Posted: 3rd Jun 2014

Here are some views relating to typical FAQs on the subject of unoccupied property insurance.

What cover is provided by unoccupied property insurance?

It is necessary to read a policy carefully in order to establish exactly what cover is provided, however, you may find that generically the cover relates to unoccupied properties.

In insurance, an unoccupied property is typically defined as one that has had nobody in residence for a period of 30 days or over.

At that point, any standard landlords insurance would become void (the same may apply to owner-occupier home buildings and contents insurance cover).

Vacant property insurance is typically required for properties that meet the criteria for definition as being unoccupied.

Why is that necessary?

The risks surrounding an unoccupied property may be significantly different to those of other properties.

As you may imagine, burglars and vandals may find such property more attractive and there is also a greater risk of unnoticed problems (e.g. leaky pipes) suddenly turning into disasters.

What if the cause was beyond anyone’s control?

It isn’t possible to give a definitive answer, as that may depend upon your specific landlords insurance policy, however, typically the cause won’t be a factor.

If, for example, you were let down at the last minute by tenants that failed to arrive as planned, once your property went over the 30 days, it would still typically be classed as unoccupied.

Note that insurance providers typically have ways of establishing whether or not a property was occupied at the time an incident arose that subsequently resulted in a claim.

Is unoccupied property insurance all that is required?

That depends, once again, on the terms and conditions of your vacant property insurance.

Some policies of that type may require you to make periodic inspections of the property while it is unoccupied and to keep external areas in very good condition (as a way of making it hard to ascertain if the property is unoccupied – thereby deterring thieves etc).

What about if building work was underway?

Typically the same 30-day rule would apply.

Having people present in your property during the day is not the same thing as it being classed as being occupied.

What happens if I leave it furnished?

This would also make no difference to the requirement.

The definition relates specifically to occupancy and is nothing to do with whether or not your property is empty or otherwise (in the sense of furnishings, fixtures and fittings).

What about if someone sleeps there for one night before the 30 days expires?
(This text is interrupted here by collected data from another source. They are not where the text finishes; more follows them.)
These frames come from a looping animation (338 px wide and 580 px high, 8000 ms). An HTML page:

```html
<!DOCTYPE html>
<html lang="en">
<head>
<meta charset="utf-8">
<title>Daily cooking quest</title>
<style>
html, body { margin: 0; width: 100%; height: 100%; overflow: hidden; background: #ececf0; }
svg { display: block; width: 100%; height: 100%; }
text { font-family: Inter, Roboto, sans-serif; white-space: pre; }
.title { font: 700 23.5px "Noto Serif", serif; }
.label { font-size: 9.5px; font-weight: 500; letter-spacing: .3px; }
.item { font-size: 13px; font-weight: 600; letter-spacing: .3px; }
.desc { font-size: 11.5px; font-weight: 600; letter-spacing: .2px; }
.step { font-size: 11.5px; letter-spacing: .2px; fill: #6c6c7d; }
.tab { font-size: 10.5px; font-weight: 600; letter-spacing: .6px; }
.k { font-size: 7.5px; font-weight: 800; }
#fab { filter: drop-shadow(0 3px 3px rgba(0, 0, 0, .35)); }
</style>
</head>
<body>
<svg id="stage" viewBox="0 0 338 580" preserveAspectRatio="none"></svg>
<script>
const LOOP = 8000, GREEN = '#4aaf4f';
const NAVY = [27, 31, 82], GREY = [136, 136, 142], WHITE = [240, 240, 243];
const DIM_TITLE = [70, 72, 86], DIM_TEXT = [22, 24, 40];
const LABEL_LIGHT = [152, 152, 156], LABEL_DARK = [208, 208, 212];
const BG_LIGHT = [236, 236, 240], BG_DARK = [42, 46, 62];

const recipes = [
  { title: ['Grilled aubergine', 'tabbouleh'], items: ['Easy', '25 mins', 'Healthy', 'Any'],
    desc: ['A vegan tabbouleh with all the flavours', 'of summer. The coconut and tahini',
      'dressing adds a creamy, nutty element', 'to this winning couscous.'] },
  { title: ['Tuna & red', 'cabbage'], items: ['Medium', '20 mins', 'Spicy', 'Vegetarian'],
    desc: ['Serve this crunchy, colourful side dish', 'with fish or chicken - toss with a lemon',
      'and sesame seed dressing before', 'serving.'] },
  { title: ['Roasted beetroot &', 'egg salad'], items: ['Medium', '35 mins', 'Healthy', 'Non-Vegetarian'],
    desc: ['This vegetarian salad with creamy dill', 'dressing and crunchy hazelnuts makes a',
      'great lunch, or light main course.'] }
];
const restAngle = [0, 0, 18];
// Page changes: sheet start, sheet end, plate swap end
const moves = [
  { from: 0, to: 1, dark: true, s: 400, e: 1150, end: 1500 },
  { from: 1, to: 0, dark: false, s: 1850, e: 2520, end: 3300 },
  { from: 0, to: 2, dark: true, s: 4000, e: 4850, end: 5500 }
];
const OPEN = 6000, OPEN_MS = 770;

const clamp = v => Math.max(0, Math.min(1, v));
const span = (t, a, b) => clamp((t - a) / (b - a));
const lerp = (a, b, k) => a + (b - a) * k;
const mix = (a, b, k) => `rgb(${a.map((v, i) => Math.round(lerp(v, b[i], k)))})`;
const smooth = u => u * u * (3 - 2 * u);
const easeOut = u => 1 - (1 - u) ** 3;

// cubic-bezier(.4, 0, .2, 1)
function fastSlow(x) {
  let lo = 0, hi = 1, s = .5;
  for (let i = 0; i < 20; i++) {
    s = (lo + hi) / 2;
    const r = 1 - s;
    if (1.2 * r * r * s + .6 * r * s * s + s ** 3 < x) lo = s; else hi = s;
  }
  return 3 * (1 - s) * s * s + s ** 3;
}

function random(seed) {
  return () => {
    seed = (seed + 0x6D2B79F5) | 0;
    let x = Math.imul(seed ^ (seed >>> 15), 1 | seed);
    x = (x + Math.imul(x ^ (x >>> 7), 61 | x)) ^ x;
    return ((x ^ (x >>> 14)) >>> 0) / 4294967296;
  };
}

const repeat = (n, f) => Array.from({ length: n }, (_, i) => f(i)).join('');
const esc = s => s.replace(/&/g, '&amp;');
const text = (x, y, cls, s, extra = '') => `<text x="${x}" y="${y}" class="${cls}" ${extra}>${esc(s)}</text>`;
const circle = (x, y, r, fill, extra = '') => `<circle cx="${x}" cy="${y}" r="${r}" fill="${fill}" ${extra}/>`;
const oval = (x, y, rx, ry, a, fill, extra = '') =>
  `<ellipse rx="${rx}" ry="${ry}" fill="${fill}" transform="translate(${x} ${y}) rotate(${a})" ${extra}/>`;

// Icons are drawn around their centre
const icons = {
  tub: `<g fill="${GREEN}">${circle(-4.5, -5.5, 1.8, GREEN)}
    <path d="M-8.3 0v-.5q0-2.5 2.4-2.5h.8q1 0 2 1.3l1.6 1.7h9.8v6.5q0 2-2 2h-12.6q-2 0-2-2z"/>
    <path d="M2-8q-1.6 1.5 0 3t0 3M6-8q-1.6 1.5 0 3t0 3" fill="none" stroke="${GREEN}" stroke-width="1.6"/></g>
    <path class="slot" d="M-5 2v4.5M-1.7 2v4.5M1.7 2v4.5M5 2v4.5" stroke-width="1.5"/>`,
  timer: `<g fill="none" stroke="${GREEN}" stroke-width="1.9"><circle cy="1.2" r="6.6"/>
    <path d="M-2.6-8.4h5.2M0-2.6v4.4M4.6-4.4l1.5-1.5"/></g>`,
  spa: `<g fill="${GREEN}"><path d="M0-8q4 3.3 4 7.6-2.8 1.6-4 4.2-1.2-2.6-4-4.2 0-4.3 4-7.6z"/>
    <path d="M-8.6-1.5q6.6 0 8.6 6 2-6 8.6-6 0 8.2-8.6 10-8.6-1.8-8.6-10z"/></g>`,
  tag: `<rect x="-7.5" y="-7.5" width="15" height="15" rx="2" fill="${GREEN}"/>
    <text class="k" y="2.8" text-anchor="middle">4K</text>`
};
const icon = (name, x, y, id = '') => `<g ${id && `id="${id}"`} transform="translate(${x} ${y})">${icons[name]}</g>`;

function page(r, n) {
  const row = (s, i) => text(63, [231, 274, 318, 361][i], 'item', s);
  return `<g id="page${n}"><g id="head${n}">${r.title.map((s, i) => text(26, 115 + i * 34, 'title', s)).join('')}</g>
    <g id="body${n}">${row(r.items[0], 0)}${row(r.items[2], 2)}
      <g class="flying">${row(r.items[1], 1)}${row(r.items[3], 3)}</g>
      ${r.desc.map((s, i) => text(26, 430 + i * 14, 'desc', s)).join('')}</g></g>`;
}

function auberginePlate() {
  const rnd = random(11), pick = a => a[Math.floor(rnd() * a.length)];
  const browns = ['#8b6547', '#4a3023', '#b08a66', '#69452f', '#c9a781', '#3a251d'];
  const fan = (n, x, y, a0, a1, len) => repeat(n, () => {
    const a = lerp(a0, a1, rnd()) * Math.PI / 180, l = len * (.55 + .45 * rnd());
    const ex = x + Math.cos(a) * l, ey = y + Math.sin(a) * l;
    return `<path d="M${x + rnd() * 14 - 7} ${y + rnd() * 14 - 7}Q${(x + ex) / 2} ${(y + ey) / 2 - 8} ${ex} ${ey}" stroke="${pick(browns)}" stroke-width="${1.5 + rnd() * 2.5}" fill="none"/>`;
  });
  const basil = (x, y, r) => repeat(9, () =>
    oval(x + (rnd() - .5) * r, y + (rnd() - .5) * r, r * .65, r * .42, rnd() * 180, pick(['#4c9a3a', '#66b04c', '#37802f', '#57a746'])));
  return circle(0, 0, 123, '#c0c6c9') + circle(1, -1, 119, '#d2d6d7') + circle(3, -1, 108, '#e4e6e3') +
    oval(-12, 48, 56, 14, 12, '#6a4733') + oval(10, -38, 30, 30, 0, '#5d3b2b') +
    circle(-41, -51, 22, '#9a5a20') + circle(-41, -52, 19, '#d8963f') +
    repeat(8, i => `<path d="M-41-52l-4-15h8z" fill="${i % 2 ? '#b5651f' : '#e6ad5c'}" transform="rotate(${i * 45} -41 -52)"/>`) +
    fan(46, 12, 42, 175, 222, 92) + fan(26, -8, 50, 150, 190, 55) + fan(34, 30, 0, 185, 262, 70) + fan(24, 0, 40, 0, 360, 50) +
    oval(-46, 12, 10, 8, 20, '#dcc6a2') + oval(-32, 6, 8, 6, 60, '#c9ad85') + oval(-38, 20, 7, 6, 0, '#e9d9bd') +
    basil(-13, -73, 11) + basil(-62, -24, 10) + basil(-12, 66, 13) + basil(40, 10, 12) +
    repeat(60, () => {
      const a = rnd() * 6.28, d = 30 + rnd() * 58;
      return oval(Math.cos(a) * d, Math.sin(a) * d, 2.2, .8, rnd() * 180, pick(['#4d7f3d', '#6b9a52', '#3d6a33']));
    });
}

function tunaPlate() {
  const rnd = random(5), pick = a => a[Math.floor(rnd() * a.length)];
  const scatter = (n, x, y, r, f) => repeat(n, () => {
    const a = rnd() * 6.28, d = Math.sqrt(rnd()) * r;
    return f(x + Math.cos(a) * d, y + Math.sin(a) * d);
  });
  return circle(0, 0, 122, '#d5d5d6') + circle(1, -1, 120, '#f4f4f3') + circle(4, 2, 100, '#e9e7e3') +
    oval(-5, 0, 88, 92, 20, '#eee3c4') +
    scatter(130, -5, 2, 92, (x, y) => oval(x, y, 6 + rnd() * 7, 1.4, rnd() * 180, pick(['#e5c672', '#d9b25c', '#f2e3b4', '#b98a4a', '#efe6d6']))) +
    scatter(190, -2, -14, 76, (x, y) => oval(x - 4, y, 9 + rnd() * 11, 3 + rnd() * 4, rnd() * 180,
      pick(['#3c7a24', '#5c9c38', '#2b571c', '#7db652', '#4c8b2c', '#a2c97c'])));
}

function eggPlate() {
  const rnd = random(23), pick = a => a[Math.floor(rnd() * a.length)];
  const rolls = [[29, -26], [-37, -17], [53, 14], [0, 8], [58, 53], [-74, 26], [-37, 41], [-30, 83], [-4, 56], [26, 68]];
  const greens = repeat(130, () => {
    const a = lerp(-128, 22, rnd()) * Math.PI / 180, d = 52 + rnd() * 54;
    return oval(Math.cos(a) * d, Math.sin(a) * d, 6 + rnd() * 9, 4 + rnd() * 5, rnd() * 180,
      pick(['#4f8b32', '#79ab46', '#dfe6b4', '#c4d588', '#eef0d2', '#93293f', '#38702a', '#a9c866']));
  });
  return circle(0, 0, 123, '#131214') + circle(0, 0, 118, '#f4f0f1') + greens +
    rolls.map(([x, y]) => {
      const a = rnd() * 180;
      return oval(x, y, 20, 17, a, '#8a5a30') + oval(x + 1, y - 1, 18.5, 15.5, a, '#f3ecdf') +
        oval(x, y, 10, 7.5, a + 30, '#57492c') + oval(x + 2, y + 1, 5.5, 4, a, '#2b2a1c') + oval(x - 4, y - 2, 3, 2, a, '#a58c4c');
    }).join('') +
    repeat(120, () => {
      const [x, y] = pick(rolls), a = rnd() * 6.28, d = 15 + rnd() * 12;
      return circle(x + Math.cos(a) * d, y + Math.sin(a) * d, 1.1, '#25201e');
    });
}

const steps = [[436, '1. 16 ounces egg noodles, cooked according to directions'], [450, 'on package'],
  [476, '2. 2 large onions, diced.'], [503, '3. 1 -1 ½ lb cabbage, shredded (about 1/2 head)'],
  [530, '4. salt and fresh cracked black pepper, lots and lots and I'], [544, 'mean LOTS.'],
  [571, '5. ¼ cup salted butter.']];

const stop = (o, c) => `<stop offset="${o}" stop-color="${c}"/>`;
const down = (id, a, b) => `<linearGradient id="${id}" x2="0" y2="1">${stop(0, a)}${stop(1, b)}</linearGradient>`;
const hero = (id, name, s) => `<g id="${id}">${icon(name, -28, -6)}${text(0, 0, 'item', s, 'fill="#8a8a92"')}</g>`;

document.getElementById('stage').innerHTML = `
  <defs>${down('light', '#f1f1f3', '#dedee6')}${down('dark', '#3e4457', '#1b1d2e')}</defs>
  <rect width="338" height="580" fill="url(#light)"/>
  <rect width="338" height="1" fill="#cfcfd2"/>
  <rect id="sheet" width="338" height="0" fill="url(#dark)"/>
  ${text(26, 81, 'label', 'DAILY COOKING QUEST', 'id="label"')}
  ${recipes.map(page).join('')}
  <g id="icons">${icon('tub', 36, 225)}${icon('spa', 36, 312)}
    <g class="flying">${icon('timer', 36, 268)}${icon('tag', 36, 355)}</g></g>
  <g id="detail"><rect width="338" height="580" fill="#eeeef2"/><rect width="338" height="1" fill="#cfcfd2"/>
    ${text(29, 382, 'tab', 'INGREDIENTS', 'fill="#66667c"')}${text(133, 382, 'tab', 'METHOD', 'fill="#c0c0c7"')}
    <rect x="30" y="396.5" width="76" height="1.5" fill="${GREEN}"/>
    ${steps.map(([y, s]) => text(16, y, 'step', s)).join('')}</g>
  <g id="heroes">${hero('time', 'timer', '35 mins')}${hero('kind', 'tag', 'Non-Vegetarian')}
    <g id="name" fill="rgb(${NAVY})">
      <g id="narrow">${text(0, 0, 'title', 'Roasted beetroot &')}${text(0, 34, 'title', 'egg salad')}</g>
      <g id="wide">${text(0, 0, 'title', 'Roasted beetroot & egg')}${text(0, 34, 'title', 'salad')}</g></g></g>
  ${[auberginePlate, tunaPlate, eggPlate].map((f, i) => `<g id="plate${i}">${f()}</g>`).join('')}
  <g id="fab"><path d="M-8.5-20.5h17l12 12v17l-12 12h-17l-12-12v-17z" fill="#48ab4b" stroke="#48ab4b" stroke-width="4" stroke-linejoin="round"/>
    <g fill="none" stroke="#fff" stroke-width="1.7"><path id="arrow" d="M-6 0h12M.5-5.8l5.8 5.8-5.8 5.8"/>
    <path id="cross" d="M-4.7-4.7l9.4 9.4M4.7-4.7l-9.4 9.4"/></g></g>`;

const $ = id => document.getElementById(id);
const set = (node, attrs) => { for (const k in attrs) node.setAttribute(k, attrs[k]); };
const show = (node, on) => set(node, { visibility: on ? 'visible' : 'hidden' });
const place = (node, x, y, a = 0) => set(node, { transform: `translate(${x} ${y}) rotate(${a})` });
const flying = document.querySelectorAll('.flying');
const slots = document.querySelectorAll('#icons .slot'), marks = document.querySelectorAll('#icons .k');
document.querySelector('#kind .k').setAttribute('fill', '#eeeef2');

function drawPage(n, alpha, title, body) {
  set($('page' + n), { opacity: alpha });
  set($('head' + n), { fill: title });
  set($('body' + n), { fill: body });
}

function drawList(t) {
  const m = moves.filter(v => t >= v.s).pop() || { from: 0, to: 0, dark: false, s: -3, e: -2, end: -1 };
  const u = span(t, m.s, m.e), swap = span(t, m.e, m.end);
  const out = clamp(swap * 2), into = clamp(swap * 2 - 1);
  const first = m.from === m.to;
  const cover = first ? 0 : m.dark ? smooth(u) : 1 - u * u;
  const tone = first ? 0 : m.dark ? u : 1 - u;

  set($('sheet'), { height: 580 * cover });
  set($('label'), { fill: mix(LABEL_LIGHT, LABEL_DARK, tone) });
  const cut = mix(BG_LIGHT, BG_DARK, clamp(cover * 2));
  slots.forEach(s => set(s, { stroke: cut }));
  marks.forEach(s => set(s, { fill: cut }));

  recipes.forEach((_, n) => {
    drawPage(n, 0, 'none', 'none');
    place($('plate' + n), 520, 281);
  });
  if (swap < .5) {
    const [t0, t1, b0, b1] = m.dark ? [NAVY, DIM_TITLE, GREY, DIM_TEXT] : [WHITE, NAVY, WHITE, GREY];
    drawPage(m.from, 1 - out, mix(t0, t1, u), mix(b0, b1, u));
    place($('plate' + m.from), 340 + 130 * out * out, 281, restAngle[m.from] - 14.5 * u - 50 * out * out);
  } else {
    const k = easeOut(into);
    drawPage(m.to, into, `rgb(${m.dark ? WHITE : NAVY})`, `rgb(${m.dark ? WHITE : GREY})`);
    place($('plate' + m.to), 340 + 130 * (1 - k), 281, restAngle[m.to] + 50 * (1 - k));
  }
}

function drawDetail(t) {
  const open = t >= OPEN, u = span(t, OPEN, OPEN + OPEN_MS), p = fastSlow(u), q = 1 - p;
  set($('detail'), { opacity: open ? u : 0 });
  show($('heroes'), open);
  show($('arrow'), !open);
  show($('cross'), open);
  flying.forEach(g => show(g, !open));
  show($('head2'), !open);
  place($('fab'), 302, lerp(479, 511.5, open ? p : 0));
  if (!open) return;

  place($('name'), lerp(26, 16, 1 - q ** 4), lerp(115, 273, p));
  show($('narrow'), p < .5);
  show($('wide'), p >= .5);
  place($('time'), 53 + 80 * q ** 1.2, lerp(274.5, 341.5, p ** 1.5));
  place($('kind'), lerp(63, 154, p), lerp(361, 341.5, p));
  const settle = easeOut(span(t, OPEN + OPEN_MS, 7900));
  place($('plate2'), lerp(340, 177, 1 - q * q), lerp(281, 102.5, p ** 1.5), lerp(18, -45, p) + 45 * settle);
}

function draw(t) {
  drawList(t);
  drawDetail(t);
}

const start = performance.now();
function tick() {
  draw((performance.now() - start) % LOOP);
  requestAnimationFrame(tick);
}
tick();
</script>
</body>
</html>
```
This is a point of fine detail that can really only be answered by looking at the specifics of a policy and perhaps getting a comment from the insurance provider.

As a general rule, it may be advisable to play safe and take unoccupied property insurance if you believe your property is likely to be pushing the 30-day boundaries.